I am a Private Pilot and enjoy flying Cessna 172's of out Auburn Airport (S50). Airplanes are very expensive to buy and operate. Unless you fly a lot (more than a few hundred hours per year), it makes economical sense to rent or join a partnership. I chose to join Valley Fliers, a 60 member club that owns four airplanes - two Cessna 172's, one Piper Cherokee 180 and one Cessna 182. Members pay for airplanes only when the engine is running. The Cessna 172 costs $65/hour. This means that you can fly the airplane somewhere for lunch or shopping, and only pay for the actual engine-on usage. As an example, Auburn to Port Angeles is about 1.5 hours, whereas driving there would take 4 hours.

Most of the time I just fly around the Seattle area for sightseeing and photography. Occasionally I'll use the airplane as actual transportation and fly somewhere far away like Portland, OR or Forks, WA.

Below are some of my favorite pictures flying in the Pacific Northwest.
Jump directly to Boeing Manufacturing and Seatac Airport

Bainbridge Island ferry terminal
Bainbridge Island ferry terminal

Cargo ship in Puget Sound
Cargo ship in Puget Sound

Seattle's Greenwood neighborhood
Seattle's Greenwood neighborhood

Bremerton's Puget Sound Naval Shipyard
Bremerton's Puget Sound Naval Shipyard

Olympic Mountains near Puget Sound
Olympic Mountains near Puget Sound (available in Wikimedia Commons)

C-17's at McChord Air Force Base
C-17's at McChord Air Force Base

Oak Harbor's (76S) very narrow runway, one of my favorite airports
Oak Harbor's (76S) very narrow runway, one of my favorite airports

Yelm (92W) offers a great view of Mount Rainier
Yelm (92W) offers a great view of Mount Rainier

Lake Tapps with the water level looking pretty low
Lake Tapps with the water level looking pretty low

Boeing Manufacturing

Seattle is home to The Boeing Company's Renton and Everett manufacturing facilities. Renton assembles the 737 while Everett builds the wide body 747, 767 and 777.

A pair of new Singapore Airlines 777's at Boeing's Everett facility
A pair of new Singapore Airlines 777's at Boeing's Everett facility

Renton Airport (RNT), mostly general aviation and Boeing
Renton Airport (RNT), mostly general aviation and Boeing

A bunch of unpainted 737's on the Boeing ramp at Renton
A bunch of unpainted 737's on the Boeing ramp at Renton

Seatac Airport

Seattle's airspace allows for a VFR crossing directly over Seatac Airport (SEA). This allows East/West transitioning aircraft to avoid flying excessively far North/Sound around Seatac's airspace.

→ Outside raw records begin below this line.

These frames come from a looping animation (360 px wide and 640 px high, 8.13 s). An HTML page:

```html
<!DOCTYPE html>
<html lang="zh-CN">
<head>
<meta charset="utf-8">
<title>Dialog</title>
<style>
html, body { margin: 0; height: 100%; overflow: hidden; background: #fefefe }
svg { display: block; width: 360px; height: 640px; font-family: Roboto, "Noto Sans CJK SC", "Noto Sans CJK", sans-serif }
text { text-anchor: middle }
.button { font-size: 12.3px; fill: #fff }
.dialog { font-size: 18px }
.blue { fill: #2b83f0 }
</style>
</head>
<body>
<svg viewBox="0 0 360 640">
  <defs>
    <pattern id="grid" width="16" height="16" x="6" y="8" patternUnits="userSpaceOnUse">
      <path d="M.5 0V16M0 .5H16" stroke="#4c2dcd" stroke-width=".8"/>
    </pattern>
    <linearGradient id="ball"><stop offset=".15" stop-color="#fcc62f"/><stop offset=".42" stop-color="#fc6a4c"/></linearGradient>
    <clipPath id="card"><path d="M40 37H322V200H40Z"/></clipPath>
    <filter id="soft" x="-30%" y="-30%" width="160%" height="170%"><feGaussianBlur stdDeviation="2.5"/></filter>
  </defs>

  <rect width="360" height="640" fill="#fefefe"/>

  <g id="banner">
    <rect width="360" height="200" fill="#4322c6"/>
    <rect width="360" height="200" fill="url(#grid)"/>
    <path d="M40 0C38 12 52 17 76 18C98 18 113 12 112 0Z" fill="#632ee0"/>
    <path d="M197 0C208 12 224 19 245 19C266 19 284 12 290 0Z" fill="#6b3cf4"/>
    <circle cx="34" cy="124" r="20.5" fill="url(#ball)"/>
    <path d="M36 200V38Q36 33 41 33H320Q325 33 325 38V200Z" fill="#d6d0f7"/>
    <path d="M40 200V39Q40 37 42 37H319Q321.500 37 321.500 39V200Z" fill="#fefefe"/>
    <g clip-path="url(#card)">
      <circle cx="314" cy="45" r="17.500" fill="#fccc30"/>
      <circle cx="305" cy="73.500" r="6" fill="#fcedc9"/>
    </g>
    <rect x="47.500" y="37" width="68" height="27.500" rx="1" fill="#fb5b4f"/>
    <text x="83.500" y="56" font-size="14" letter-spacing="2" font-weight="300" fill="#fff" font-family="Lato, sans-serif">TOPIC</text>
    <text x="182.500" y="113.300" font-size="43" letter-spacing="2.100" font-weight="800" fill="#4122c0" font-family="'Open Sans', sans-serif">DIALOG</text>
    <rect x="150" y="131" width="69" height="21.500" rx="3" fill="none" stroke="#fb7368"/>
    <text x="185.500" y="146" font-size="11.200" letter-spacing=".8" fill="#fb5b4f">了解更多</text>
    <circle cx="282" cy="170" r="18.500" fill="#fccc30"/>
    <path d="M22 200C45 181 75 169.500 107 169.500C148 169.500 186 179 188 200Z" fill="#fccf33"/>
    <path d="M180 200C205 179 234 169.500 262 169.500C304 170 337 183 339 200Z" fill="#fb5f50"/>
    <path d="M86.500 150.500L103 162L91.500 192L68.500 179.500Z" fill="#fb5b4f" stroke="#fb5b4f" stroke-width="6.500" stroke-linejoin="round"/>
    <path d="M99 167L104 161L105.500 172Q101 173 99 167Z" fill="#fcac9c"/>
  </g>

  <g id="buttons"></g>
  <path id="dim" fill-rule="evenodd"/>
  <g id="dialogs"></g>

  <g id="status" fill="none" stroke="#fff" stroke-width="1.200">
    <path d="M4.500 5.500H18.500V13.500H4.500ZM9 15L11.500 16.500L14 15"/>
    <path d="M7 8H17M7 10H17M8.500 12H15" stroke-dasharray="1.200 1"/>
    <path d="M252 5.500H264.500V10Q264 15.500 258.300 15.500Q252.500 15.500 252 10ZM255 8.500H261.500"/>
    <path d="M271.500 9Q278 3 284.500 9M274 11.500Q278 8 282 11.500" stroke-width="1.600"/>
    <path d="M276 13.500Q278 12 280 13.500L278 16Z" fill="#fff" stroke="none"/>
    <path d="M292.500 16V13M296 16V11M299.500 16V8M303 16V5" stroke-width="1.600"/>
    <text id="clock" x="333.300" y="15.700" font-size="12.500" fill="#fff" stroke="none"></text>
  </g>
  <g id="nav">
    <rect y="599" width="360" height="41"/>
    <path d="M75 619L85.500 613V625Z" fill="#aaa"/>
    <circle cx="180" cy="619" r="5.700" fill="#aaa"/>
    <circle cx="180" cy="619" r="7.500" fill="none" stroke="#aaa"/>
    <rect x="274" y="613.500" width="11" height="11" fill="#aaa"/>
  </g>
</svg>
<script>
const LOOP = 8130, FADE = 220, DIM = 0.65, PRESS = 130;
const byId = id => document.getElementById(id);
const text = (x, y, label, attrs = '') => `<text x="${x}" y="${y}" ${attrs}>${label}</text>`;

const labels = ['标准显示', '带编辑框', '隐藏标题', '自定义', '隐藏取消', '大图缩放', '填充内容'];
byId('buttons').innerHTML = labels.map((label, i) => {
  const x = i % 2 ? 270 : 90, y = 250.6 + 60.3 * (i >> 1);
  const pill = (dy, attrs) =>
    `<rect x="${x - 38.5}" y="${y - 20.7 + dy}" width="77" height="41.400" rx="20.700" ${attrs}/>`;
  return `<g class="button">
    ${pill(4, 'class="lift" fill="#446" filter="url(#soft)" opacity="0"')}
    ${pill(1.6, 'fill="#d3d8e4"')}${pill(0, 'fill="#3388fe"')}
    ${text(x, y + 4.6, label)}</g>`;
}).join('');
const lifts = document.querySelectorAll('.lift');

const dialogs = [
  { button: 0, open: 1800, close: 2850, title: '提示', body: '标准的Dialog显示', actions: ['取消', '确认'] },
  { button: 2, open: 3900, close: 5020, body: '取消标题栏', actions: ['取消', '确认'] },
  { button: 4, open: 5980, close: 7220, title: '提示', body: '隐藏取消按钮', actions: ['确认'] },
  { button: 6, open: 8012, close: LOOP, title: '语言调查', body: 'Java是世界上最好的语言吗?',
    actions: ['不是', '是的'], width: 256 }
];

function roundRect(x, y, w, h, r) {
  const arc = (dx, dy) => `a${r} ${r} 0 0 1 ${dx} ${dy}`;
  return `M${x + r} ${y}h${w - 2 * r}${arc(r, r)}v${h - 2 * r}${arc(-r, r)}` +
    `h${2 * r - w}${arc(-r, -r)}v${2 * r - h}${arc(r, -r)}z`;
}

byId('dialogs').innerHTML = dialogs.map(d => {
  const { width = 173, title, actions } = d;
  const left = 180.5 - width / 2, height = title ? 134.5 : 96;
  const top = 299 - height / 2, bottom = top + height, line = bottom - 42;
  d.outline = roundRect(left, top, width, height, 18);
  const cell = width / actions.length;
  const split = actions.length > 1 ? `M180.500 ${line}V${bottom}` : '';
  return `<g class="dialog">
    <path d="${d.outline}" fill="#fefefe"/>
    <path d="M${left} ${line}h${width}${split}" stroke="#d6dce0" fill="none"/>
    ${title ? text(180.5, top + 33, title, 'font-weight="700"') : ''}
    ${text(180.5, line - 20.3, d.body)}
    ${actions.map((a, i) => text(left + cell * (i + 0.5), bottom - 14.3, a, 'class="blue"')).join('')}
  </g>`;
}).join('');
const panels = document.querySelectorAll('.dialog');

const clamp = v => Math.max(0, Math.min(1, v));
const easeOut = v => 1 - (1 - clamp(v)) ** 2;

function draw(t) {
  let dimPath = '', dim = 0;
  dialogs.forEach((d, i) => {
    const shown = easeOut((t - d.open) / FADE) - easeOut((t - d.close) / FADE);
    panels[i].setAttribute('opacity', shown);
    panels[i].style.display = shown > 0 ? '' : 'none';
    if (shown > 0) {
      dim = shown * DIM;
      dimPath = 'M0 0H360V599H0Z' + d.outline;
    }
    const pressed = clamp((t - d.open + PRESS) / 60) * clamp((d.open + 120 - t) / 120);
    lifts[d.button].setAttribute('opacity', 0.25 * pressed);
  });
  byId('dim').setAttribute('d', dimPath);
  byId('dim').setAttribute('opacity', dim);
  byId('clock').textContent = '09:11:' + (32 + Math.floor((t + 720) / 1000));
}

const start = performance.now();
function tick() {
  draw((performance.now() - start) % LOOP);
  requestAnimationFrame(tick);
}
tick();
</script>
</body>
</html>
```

This can save a bit of time and provides for an enjoyable view of the airport.

Getting the clearance to enter Seattle's Class B airspace is easy. If departing Auburn Airport you call up the tower on 119.9 MHz and say "Seattle Tower Cessna 12345 just off of Auburn climbing through 900 feet, Westbound transition". The tower will assign a transponder code and may ask for a squawk ident. Once radar identified a clearance will be issued to cross the North or South end of the runway at 1,500 feet. That's all there is to it. You then cross over the airport and enjoy the view of commercial airplanes taking off and landing underneath.

Overview of Seatac Airport. To the right is Seatac's third runway, 16R-34L, still under construction
Overview of Seatac Airport. To the right is Seatac's third runway, 16R-34L, still under construction

Seatac's South Terminal, mostly Northwest Airlines
Seatac's South Terminal, mostly Northwest Airlines

FedEx A300 at the cargo ramp
FedEx A300 at the cargo ramp

American Airlines MD-80 holding short of the runway
American Airlines MD-80 holding short of the runway

All content and photos Copyright © 2007 Steve Kuo. All rights reserved.